I've been making my way through The Kitchen Diaries, a volume I've been longing to read, and the way it's written in monthly chapters makes it easy to revisit throughout the year and read month by month to glean inspiration. 

For picnic inspiration, I turned to the month of August. Yes, I'm a bit far ahead, but the weather we've been having has made it feel like summer, so I've been craving lighter fare. For meals outside, a zucchini, basil, and goat cheese salad is perfect. Dressed with oil and lemon juice, you can barely call it a recipe. It's more like a suggestion for having the most splendid afternoon.

Zucchini, Basil, and Goat Cheese Salad / Eat This Poem

Zucchini, Basil, and Goat Cheese Salad
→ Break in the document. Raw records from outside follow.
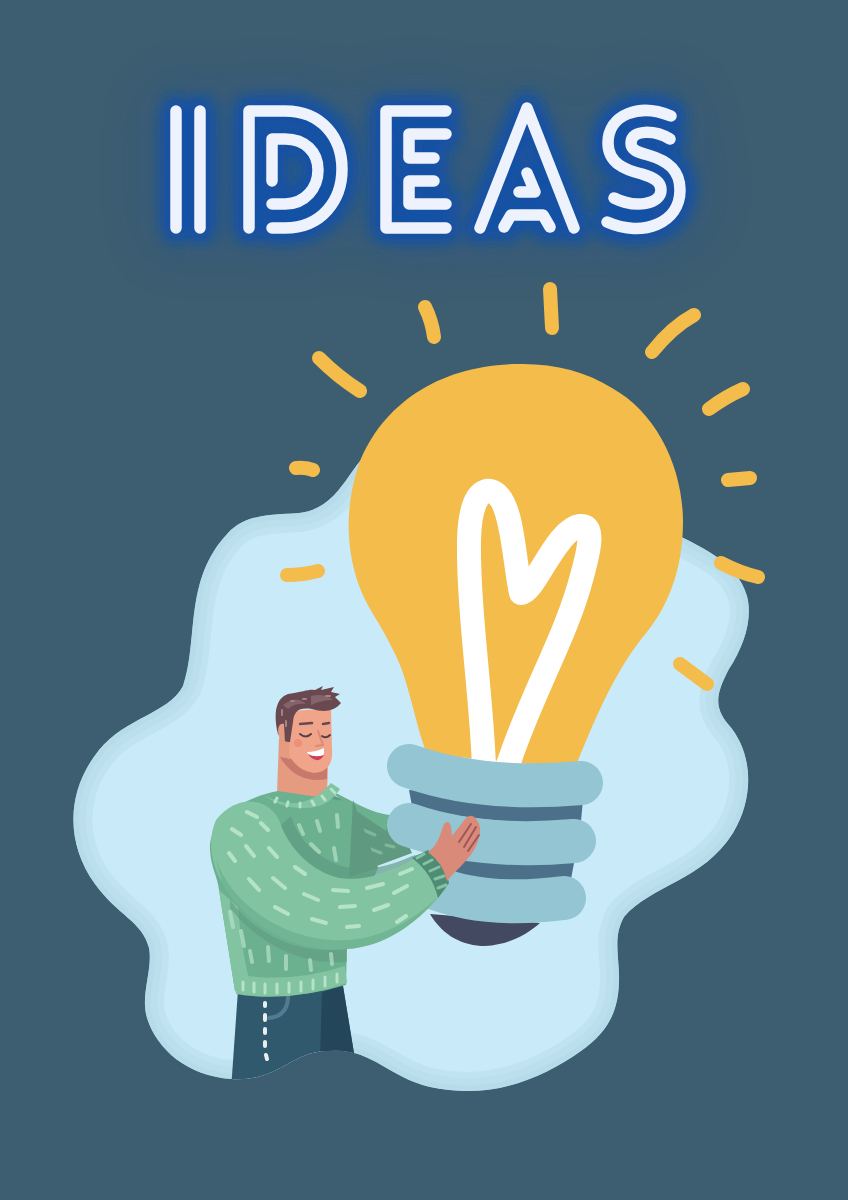
<!DOCTYPE html>
<html lang="en">
<head>
<meta charset="utf-8">
<title>Ideas</title>
<style>
:root {
  --slate: #3d5d70; --neon: #edf2fd; --glow: #1651a4;
  --sky: #c9eaf9; --sky-edge: #b3dae6;
  --yellow: #f3bc4b; --ring: #93c5d3; --ring-gap: #4c708a; --tip: #424960;
  --knit: #82c4a1; --knit-shade: #6bb08f; --knit-deep: #5f9a80; --knit-fleck: #b6e2c8;
  --skin: #e59b80; --skin-shade: #c9796c; --hand: #d98a79; --hair: #69494f; --hair-light: #84636a;
  --jeans: #30596d; --jeans-shade: #24465a;
}
* { box-sizing: border-box; margin: 0; }
html, body { width: 848px; height: 1200px; overflow: hidden; }
.poster { position: relative; width: 848px; height: 1200px; background: var(--slate); overflow: hidden; }
.title, .scene { position: absolute; left: 0; top: 0; display: block; }
.title { width: 848px; height: 350px; }
svg { display: block; }
.strokes { fill: none; stroke-linecap: round; stroke-linejoin: round; }
.rays { stroke: var(--yellow); stroke-width: 14; }
.rings { stroke: var(--ring); stroke-width: 44; }
.flecks { stroke: var(--knit-fleck); stroke-width: 4; }
</style>
</head>
<body>
<main class="poster">
  <h1 class="title" aria-label="IDEAS">
    <svg width="848" height="350" viewBox="0 0 848 350" aria-hidden="true">
      <defs>
        <filter id="glow-near" x="-20%" y="-40%" width="140%" height="180%"><feGaussianBlur stdDeviation="7"/></filter>
        <filter id="glow-far" x="-30%" y="-100%" width="160%" height="300%"><feGaussianBlur stdDeviation="28"/></filter>
        <g id="neon-letters" class="strokes">
          <path d="M176 111V228M200 111V228"/>
          <path d="M249 228V111H285C322 111 342 138 342 169S322 228 285 228H272"/>
          <path d="M272 181V139H285C305 139 318 152 318 170S305 204 285 204H272"/>
          <path d="M446 111H386V228H446"/>
          <path d="M446 134H409V158H434M434 181H409V204H446"/>
          <path d="M480 228L527 108L574 228"/>
          <path d="M504 227L511 215H543L550 227M519 192H535L527 173"/>
          <path d="M671 116C640 103 608 114 608 143C608 163 625 170 642 174C655 178 661 182 661 190C661 204 636 209 614 198"/>
          <path d="M670 139C655 130 631 129 631 143C631 150 637 152 648 155C669 161 680 171 680 190C680 223 643 238 607 222"/>
        </g>
      </defs>
      <use href="#neon-letters" stroke="var(--glow)" stroke-width="34" opacity=".4" filter="url(#glow-far)"/>
      <use href="#neon-letters" stroke="var(--glow)" stroke-width="27" filter="url(#glow-near)"/>
      <use href="#neon-letters" stroke="var(--glow)" stroke-width="18" filter="url(#glow-near)"/>
      <use href="#neon-letters" stroke="var(--neon)" stroke-width="11.5"/>
    </svg>
  </h1>

  <svg class="scene" width="848" height="1200" viewBox="0 0 848 1200" role="img" aria-label="A smiling man in a green sweater holding a giant light bulb">
    <defs>
      <path id="cloud-shape" d="M385 440C350 455 345 508 299 513C270 515 246 514 228 533C183 580 199 640 183 686C168 714 126 717 99 750C65 792 66 844 95 884C118 916 142 921 149 948C153 970 140 995 147 1018C157 1050 188 1076 231 1079C278 1082 290 1053 325 1051C371 1046 385 1076 430 1087C490 1100 540 1080 581 1051C611 1030 620 1007 619 973C618 951 614 935 624 917C651 885 703 881 733 833C755 797 753 752 728 724C713 706 717 692 729 669C744 646 753 619 747 596C736 560 704 549 660 526Z"/>
      <clipPath id="cloud-clip"><use href="#cloud-shape"/></clipPath>
      <path id="sweater-body" d="M278 791C240 798 208 822 210 850C211 868 218 878 219 890L235 991Q290 1002 346 985L347 938L378 868L352 802Z"/>
      <path id="sleeve-shape" d="M216 820C240 790 274 800 281 825C290 849 312 872 340 878C370 882 401 868 426 853C440 861 447 874 446 889C421 920 389 946 347 949C299 952 249 930 222 882C211 863 207 840 216 820Z"/>
    </defs>

    <g class="cloud" clip-path="url(#cloud-clip)">
      <use href="#cloud-shape" fill="var(--sky)"/>
      <g fill="none" stroke="var(--sky-edge)">
        <use href="#cloud-shape" stroke-width="38" opacity=".45"/>
        <use href="#cloud-shape" stroke-width="25" opacity=".45"/>
        <use href="#cloud-shape" stroke-width="11" opacity=".5"/>
      </g>
    </g>

    <g class="rays strokes">
      <path d="M425 307Q432 321 434 337M550 289L552 328M319 358Q338 377 360 391M652 352Q672 327 694 315M709 409Q725 397 743 389M296 468Q306 467 313 470M728 480L750 478M287 575Q303 575 318 571M721 563Q740 573 758 577M680 664L707 684"/>
    </g>

    <g class="jeans" clip-path="url(#cloud-clip)">
      <path d="M238 990L231 1090H360L342 980Z" fill="var(--jeans)"/>
      <path d="M322 993L319 1090H360L342 980Z" fill="var(--jeans-shade)"/>
      <path d="M288 994Q289 1016 269 1018" class="strokes" stroke="#537a91" stroke-width="4"/>
      <path d="M265 1003v3M265 1015v5M265 1029v4M265 1042v4M266 1055l1 4" class="strokes" stroke="#e7eff1" stroke-width="4"/>
    </g>

    <g class="far-arm">
      <path d="M330 794C350 802 370 816 395 816L412 853L350 876Z" fill="var(--knit-deep)"/>
      <path d="M329 790C350 799 370 814 392 815L386 831L349 806Z" fill="var(--knit-shade)"/>
      <path d="M361 829l14 6M368 848l13 5M361 862l10 2M386 845l8 2" class="strokes" stroke="#82b69b" stroke-width="3"/>
    </g>

    <g class="bulb">
      <path d="M517 364C553 363 585 371 612 388C657 413 683 468 683 522C683 562 672 601 647 632C617 667 596 716 575 768L427 754C414 721 409 679 393 650C380 621 364 606 355 573C345 537 347 499 359 464C383 402 442 365 517 364Z" fill="var(--yellow)"/>
      <path d="M484 768C482 700 468 610 469 540C470 499 482 485 495 493C513 504 514 562 521 593C535 592 556 529 580 526C596 524 588 554 582 576C566 638 530 696 507 768" class="strokes" stroke="#fff" stroke-width="24"/>
      <path d="M409 790L412 806Q490 827 581 821L583 800ZM430 850L433 868Q500 886 571 879L575 858Z" fill="var(--ring-gap)"/>
      <path d="M430 914C443 936 463 946 485 946C507 945 525 936 540 923Z" fill="var(--tip)"/>
      <g class="rings strokes">
        <path d="M409 766C465 786 526 788 581 783M409 825C464 844 519 846 574 841M430 886C471 903 518 904 564 898"/>
      </g>
    </g>

    <g class="head">
      <path d="M279 738L277 794Q304 812 327 794L328 765Z" fill="var(--skin)"/>
      <path d="M280 757C290 774 306 783 327 779V765Z" fill="var(--skin-shade)"/>
      <path d="M281 712C282 748 290 769 314 773C328 772 333 763 332 750L331 708Z" fill="#f0a58a"/>
      <path d="M290 710L289 760C280 750 278 732 279 714Z" fill="var(--skin)"/>
      <path d="M278 734C273 713 276 698 288 694C304 692 308 689 315 690L323 686L321 690L334 687L331 692L340 694L335 697L341 703C335 711 324 713 312 709C299 707 294 711 293 722L290 742Q283 743 278 734Z" fill="var(--hair)"/>
      <path d="M283 705Q297 695 306 704Q294 703 288 709ZM311 696Q324 693 333 700Q322 700 311 705Z" fill="var(--hair-light)"/>
      <path d="M282 710v5M286 721v5M291 701h3M303 699h3M326 696h4" class="strokes" stroke="#a28389" stroke-width="2"/>
      <path d="M284 724C276 721 276 741 285 742Z" fill="var(--skin)"/>
      <path d="M300 724L312 723M323 724L329 723" class="strokes" stroke="var(--hair)" stroke-width="2.5"/>
      <path d="M300 734Q306 739 311 734M322 736Q326 739 330 735" class="strokes" stroke="#583f47" stroke-width="2"/>
      <path d="M318 731L323 745L316 746" class="strokes" stroke="#dc8875" stroke-width="2"/>
      <circle cx="298" cy="743" r="4" fill="#ef7e70" opacity=".6"/>
      <path d="M307 752Q316 752 324 748Q325 759 317 760Q310 759 307 752Z" fill="#fff"/>
      <path d="M308 754Q315 758 324 755Q321 761 316 760Q311 759 308 754Z" fill="#c94257"/>
    </g>

    <g class="sweater">
      <use href="#sweater-body" fill="var(--knit-shade)"/>
      <path d="M353 800L378 868L349 877Z" fill="var(--knit-deep)"/>
      <path d="M219 890L235 991L253 993C243 960 240 930 238 907Z" fill="var(--knit)"/>
      <path d="M230 900C260 941 310 956 347 948V962C297 966 254 939 230 908Z" fill="var(--knit-deep)" opacity=".55"/>
      <path d="M234 974Q290 984 345 966L347 983Q292 1003 236 994Z" fill="var(--knit)"/>
      <path d="M264 795Q302 816 331 783L340 789Q328 809 302 808Q280 808 264 795Z" fill="var(--knit)"/>
      <path d="M243 982v8M254 983v9M265 984v9M277 984v9M289 983v9M301 982v9M313 980v9M325 977v9M337 974v8M277 798l-2 4M288 802l-1 4M300 803v4M312 801l2 4M322 796l3 4M331 789l4 4" class="strokes" stroke="var(--knit-fleck)" stroke-width="3"/>
      <path d="M230 912l3 15M241 931l3 15M250 951l2 11M268 947l1 14M286 956v13M310 960l1 10M331 954l1 10M317 821l3 10M337 815l1 12M311 844l8 8M334 848l2 12M299 825l4 9" class="flecks strokes" stroke-opacity=".7"/>
      <use href="#sleeve-shape" fill="var(--knit)"/>
      <path d="M281 825C290 849 312 872 340 878C370 882 401 868 426 853L412 856C383 870 350 874 328 860C308 849 296 833 291 816Z" fill="var(--knit-deep)" opacity=".65"/>
      <path d="M216 860C236 912 294 944 350 940C390 936 420 914 438 897C414 925 384 947 347 949C299 952 249 930 222 882Z" fill="var(--knit-shade)" opacity=".7"/>
      <path d="M232 829l9 6M247 812l10 5M261 823l7 7M229 853l6 8M246 846l8 10M269 848l8 9M249 879l10 11M273 878l12 10M295 867l10 7M275 907l13 7M304 894l14 6M312 919l14 4M333 890l15 1M340 907l15-1M347 927l12-1M367 888l16-4M374 910l14-5M394 893l13-7M400 874l12-5M397 922l9-6" class="flecks strokes"/>
      <path d="M412 858L428 850Q445 863 449 883L438 898Q432 873 412 858Z" fill="#4f8b75"/>
      <path d="M417 858l7-4M424 864l8-4M430 871l9-4M435 879l9-3M438 888l8-3" class="strokes" stroke="var(--knit)" stroke-width="3"/>
    </g>

    <path class="hand" d="M428 852C438 845 440 835 444 824Q449 819 451 827L452 836L466 818Q472 813 476 819C483 826 480 839 474 850C466 863 456 870 447 881Q443 863 428 852Z" fill="var(--hand)"/>
    <path d="M459 842L471 824M464 847L476 827M468 851L479 835" class="strokes" stroke="#9e5758" stroke-width="2"/>
  </svg>
</main>
</body>
</html>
Recipe slightly adapted from Nigel Slater, The Kitchen Diaries

Serves 2

This is what I would have made had I been able to fuss with it, but as I mentioned, I let others do the work for me this time and was grateful for the rest. Back at home, though, cooking is in full force. 

4 zucchini, cut into thick strips, about 1/4-inches (you'll get three or four strips out of each zucchini)
Extra-virgin olive oil
Lemon juice
2 large basil leaves, torn
1 ounce goat cheese

Heat a grill pan over medium heat. Brush each zucchini strip with oil and place on the grill pan. Cook for three to five minutes per side, until golden grill marks form. Arrange on a platter, then whisk a tablespoon each of oil and lemon and drizzle it over the zucchini. Scatter the basil and goat cheese over the top before serving.